*** Records for this exercise

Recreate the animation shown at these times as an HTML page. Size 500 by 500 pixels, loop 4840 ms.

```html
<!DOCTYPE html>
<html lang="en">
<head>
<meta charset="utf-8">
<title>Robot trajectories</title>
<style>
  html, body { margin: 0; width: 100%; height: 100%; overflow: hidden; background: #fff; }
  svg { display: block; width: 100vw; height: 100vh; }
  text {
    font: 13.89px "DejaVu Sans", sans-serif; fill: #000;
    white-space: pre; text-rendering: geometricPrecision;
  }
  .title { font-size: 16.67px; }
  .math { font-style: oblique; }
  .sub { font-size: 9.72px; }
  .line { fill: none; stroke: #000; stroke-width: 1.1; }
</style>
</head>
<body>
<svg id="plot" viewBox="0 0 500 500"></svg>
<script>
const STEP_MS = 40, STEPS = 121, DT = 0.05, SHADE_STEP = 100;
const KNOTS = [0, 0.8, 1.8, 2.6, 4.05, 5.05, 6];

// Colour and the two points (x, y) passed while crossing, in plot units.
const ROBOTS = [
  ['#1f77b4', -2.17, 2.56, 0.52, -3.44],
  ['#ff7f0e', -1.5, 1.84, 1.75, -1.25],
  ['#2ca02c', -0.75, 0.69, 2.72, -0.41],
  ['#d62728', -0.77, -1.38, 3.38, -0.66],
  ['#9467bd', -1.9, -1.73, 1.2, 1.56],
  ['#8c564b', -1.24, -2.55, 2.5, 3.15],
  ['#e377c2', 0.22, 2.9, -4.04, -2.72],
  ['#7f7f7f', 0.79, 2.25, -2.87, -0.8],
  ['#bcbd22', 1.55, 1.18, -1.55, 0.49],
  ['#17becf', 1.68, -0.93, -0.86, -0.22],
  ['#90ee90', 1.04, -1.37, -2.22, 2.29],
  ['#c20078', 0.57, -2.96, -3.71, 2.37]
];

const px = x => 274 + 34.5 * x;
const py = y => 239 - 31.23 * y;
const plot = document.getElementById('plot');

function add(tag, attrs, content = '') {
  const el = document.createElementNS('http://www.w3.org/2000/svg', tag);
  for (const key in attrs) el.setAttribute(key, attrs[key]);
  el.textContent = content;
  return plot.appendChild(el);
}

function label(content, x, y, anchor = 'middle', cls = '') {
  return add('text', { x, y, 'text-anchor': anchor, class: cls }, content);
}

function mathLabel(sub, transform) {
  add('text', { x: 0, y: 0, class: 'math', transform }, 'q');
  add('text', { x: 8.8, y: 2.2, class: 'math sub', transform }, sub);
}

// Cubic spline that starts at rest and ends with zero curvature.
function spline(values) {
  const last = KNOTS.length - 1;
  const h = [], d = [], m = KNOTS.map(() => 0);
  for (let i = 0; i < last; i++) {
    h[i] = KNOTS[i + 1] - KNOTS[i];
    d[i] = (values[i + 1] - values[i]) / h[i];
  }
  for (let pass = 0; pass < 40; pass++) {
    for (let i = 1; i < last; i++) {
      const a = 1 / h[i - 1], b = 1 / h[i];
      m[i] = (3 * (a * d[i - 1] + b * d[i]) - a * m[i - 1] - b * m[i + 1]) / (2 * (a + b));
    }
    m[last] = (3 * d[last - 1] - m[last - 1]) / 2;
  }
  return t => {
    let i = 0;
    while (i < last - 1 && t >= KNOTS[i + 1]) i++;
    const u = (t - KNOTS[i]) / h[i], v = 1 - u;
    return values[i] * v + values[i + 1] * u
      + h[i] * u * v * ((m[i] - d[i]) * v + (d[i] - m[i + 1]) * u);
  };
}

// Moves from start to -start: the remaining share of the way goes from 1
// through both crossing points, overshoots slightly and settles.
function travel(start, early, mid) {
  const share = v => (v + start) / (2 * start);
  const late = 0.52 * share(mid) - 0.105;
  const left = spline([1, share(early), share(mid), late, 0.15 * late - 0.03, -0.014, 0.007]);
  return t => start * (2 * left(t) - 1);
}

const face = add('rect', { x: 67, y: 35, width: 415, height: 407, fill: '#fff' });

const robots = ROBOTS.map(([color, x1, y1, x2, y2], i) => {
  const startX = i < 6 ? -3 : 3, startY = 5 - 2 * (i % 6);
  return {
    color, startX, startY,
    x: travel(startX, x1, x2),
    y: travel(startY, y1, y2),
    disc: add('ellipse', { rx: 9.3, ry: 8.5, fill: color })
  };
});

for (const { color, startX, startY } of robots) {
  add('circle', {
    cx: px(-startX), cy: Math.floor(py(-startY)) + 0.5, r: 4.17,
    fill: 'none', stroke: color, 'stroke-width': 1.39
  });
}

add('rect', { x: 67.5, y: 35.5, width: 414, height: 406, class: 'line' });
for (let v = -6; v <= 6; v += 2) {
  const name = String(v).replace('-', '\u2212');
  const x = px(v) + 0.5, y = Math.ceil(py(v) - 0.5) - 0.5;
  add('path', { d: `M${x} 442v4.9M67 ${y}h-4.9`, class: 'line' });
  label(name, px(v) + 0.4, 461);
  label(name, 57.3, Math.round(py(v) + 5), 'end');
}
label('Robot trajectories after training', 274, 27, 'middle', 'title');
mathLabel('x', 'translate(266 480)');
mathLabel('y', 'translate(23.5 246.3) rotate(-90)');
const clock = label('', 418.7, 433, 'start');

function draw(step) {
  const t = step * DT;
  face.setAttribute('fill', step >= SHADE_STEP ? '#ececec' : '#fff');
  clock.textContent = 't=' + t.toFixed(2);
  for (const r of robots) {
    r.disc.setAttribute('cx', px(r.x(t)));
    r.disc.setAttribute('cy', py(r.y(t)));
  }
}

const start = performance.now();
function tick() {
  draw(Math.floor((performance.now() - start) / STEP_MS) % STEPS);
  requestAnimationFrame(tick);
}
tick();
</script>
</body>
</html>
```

******
*** Records for this exercise

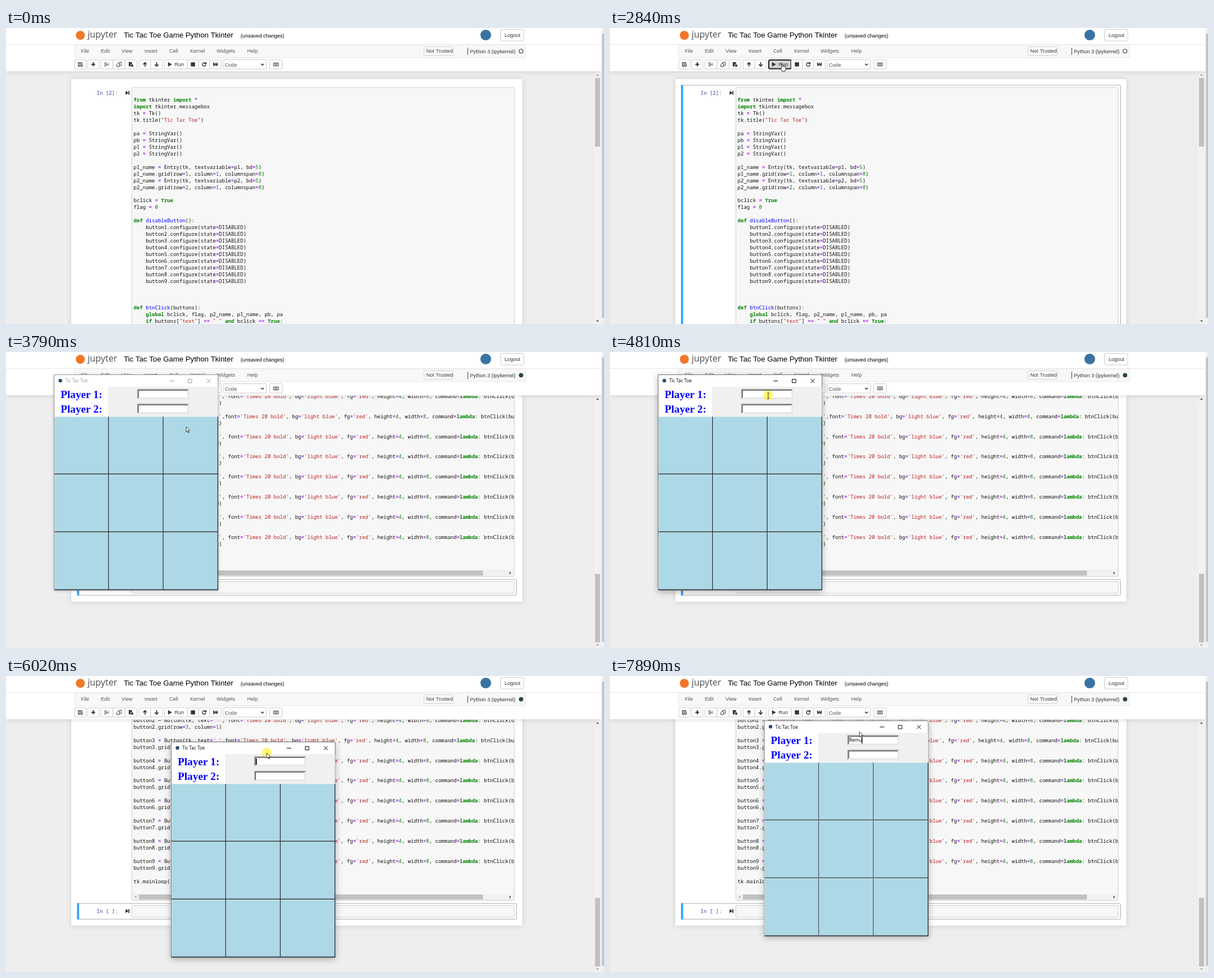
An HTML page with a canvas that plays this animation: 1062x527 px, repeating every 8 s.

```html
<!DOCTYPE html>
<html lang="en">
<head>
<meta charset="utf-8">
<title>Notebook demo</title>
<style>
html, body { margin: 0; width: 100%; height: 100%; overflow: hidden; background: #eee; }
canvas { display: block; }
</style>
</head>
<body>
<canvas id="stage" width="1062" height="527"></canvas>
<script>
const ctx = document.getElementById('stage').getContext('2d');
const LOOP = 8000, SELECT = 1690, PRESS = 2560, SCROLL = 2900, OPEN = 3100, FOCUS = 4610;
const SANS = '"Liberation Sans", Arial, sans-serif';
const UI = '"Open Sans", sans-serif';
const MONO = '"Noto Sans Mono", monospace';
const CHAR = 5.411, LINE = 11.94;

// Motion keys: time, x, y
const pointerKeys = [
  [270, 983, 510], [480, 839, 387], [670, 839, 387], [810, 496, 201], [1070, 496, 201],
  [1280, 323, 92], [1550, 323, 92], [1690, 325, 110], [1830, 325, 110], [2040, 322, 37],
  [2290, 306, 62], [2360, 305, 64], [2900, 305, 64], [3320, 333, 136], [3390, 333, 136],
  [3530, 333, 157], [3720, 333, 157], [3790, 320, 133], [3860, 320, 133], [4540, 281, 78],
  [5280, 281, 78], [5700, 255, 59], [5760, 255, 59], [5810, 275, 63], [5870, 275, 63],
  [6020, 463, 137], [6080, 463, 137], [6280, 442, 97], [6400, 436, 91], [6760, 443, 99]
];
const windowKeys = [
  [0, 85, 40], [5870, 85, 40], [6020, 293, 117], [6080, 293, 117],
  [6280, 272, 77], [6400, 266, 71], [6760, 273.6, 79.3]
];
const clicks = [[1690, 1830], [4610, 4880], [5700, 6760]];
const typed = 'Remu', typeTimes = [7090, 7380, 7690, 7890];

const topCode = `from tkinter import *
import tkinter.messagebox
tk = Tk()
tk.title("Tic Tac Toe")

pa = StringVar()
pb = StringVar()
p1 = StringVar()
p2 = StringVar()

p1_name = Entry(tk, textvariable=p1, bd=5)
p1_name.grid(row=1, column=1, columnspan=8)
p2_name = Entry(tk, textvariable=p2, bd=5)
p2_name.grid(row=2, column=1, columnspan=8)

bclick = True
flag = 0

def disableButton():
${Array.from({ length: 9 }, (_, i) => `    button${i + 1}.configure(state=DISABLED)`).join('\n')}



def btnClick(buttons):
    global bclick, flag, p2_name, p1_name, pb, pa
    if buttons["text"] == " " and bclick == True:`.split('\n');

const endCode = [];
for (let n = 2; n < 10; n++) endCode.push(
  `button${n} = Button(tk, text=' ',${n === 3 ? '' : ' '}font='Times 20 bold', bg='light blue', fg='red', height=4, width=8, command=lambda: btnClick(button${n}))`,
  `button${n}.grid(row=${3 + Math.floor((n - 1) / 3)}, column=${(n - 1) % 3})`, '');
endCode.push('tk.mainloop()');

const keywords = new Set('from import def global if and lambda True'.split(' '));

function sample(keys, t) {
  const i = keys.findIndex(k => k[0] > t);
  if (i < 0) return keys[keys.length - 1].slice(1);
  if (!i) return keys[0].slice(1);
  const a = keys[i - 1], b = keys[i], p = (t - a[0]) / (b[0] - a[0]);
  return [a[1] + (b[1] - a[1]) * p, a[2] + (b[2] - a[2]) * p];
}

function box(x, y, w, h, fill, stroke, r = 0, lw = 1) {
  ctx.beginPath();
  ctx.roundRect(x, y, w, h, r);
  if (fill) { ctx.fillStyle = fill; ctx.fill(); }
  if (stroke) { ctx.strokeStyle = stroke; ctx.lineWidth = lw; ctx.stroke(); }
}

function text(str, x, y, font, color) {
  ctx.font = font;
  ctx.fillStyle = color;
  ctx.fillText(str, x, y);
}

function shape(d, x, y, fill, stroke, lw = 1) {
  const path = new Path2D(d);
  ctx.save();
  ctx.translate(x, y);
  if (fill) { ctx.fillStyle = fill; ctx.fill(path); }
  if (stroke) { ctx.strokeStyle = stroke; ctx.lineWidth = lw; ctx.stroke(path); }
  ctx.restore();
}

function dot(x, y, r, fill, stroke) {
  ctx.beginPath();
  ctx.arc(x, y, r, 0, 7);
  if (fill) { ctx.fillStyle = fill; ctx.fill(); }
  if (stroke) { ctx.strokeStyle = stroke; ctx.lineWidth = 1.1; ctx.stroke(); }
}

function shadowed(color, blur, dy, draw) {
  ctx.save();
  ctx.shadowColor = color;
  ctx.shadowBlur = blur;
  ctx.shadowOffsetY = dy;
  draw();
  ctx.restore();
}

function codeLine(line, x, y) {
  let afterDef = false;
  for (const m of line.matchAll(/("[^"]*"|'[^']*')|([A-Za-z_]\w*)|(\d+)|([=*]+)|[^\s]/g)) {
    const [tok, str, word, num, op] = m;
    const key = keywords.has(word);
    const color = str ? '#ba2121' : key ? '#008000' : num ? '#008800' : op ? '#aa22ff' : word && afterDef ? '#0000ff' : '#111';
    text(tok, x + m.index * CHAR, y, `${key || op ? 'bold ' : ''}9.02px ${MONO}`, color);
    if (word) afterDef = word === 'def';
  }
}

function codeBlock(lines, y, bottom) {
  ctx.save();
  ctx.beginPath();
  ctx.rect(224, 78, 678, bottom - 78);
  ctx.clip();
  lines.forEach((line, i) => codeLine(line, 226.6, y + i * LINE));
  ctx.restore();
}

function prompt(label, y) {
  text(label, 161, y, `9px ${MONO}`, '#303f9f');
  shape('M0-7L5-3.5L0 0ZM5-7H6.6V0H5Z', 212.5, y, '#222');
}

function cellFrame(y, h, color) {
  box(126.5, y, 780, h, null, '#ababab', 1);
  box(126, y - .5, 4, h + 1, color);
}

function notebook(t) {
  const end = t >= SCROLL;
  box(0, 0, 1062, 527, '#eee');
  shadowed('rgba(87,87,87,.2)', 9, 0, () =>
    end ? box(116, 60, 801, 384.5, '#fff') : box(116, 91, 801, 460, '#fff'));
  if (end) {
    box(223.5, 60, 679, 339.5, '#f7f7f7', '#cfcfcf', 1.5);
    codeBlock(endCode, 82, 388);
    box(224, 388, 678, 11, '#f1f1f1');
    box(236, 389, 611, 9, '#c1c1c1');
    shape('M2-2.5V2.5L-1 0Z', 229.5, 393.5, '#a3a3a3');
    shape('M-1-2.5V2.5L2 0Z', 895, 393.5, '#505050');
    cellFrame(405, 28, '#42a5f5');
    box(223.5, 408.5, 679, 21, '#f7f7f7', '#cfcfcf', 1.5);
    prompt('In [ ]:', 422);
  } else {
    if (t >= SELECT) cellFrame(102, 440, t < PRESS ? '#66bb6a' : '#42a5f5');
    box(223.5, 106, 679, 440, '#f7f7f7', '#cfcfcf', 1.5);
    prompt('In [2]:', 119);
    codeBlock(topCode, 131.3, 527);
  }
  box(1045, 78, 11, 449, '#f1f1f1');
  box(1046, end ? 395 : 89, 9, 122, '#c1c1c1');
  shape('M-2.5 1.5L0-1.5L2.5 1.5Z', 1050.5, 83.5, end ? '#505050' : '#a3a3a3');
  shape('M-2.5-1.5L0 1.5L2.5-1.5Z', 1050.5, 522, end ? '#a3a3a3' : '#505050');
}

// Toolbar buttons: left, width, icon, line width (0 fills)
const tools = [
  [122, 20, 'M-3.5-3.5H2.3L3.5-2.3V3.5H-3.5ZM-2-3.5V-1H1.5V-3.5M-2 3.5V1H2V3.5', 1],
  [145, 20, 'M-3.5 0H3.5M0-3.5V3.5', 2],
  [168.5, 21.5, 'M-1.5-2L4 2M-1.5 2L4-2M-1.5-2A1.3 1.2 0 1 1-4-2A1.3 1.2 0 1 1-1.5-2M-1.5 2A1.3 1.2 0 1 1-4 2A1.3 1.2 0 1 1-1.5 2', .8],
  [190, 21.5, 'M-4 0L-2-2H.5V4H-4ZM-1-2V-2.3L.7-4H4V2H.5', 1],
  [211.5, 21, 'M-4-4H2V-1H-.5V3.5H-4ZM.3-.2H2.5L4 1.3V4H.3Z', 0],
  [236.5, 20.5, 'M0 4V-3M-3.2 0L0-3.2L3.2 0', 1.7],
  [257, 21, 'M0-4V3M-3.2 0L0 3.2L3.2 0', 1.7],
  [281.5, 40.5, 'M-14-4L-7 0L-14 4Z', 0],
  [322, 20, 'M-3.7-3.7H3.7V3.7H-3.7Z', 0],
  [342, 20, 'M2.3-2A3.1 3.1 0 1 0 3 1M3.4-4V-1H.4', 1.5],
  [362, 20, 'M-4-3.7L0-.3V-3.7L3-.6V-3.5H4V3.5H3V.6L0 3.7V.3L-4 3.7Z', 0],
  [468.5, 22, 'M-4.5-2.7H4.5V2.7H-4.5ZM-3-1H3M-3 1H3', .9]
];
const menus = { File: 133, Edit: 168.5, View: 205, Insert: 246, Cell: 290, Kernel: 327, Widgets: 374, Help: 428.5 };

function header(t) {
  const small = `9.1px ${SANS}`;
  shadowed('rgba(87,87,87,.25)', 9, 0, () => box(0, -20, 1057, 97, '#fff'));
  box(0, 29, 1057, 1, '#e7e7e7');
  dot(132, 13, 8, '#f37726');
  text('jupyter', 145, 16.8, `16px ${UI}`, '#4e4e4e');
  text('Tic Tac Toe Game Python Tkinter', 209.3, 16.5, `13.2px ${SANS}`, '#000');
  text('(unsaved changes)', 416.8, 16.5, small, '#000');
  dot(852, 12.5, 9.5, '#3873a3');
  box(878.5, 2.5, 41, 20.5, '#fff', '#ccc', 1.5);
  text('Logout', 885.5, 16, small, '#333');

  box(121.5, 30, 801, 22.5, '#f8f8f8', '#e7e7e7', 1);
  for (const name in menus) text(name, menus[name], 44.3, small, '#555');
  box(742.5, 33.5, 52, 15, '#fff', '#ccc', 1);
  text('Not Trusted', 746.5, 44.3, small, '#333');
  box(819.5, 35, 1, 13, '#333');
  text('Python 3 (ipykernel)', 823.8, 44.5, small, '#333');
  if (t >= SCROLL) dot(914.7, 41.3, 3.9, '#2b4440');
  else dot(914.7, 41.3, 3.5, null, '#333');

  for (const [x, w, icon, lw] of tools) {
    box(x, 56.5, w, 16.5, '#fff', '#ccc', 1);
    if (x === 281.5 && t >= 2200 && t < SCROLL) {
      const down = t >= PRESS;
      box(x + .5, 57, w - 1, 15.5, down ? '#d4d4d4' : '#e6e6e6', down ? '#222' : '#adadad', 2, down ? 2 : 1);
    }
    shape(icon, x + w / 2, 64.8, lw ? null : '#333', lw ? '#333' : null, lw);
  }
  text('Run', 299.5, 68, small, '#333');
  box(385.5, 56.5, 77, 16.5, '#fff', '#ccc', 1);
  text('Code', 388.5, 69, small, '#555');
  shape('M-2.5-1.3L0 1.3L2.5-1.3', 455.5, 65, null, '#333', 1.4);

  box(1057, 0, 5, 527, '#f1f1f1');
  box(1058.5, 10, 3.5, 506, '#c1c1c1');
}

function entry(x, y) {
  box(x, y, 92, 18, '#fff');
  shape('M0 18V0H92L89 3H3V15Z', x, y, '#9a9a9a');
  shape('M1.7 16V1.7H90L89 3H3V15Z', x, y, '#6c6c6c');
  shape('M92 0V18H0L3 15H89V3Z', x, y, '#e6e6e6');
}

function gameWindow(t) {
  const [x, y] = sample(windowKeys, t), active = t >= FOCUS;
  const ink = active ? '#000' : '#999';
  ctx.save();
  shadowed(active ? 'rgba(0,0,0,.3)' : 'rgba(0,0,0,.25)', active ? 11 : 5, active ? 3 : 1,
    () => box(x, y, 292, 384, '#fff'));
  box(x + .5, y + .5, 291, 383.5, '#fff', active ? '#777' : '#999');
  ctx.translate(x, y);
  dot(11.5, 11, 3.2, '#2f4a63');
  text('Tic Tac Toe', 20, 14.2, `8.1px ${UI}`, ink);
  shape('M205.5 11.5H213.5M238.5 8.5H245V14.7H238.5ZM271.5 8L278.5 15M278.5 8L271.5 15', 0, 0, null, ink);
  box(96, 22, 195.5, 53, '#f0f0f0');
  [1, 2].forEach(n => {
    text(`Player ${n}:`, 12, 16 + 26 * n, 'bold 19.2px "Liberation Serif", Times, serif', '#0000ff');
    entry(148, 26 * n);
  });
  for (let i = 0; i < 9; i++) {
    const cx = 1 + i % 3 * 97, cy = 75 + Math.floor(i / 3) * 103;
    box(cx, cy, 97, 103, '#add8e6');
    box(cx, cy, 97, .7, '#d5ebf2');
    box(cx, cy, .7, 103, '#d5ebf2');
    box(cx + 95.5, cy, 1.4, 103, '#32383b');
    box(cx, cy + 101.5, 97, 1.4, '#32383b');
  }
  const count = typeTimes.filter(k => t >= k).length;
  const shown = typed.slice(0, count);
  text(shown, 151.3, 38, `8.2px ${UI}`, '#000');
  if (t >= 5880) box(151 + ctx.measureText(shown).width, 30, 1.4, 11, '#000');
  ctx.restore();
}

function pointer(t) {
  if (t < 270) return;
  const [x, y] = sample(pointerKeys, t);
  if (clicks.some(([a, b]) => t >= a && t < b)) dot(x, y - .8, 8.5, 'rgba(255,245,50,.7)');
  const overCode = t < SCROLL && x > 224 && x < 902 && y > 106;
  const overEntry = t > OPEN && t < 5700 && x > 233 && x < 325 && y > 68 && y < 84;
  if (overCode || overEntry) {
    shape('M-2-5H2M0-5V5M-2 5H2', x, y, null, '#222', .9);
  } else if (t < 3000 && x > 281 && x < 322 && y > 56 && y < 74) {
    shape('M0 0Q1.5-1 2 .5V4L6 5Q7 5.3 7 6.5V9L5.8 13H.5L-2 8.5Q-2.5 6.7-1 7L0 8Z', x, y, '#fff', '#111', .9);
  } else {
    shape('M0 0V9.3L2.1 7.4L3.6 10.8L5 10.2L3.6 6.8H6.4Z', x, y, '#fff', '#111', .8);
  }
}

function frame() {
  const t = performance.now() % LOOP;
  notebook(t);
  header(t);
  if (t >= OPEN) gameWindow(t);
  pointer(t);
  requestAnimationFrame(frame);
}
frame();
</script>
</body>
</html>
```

******

What is required — A single number is the whole answer: how many lines in the data above hold the string "translate".

Your solution — 4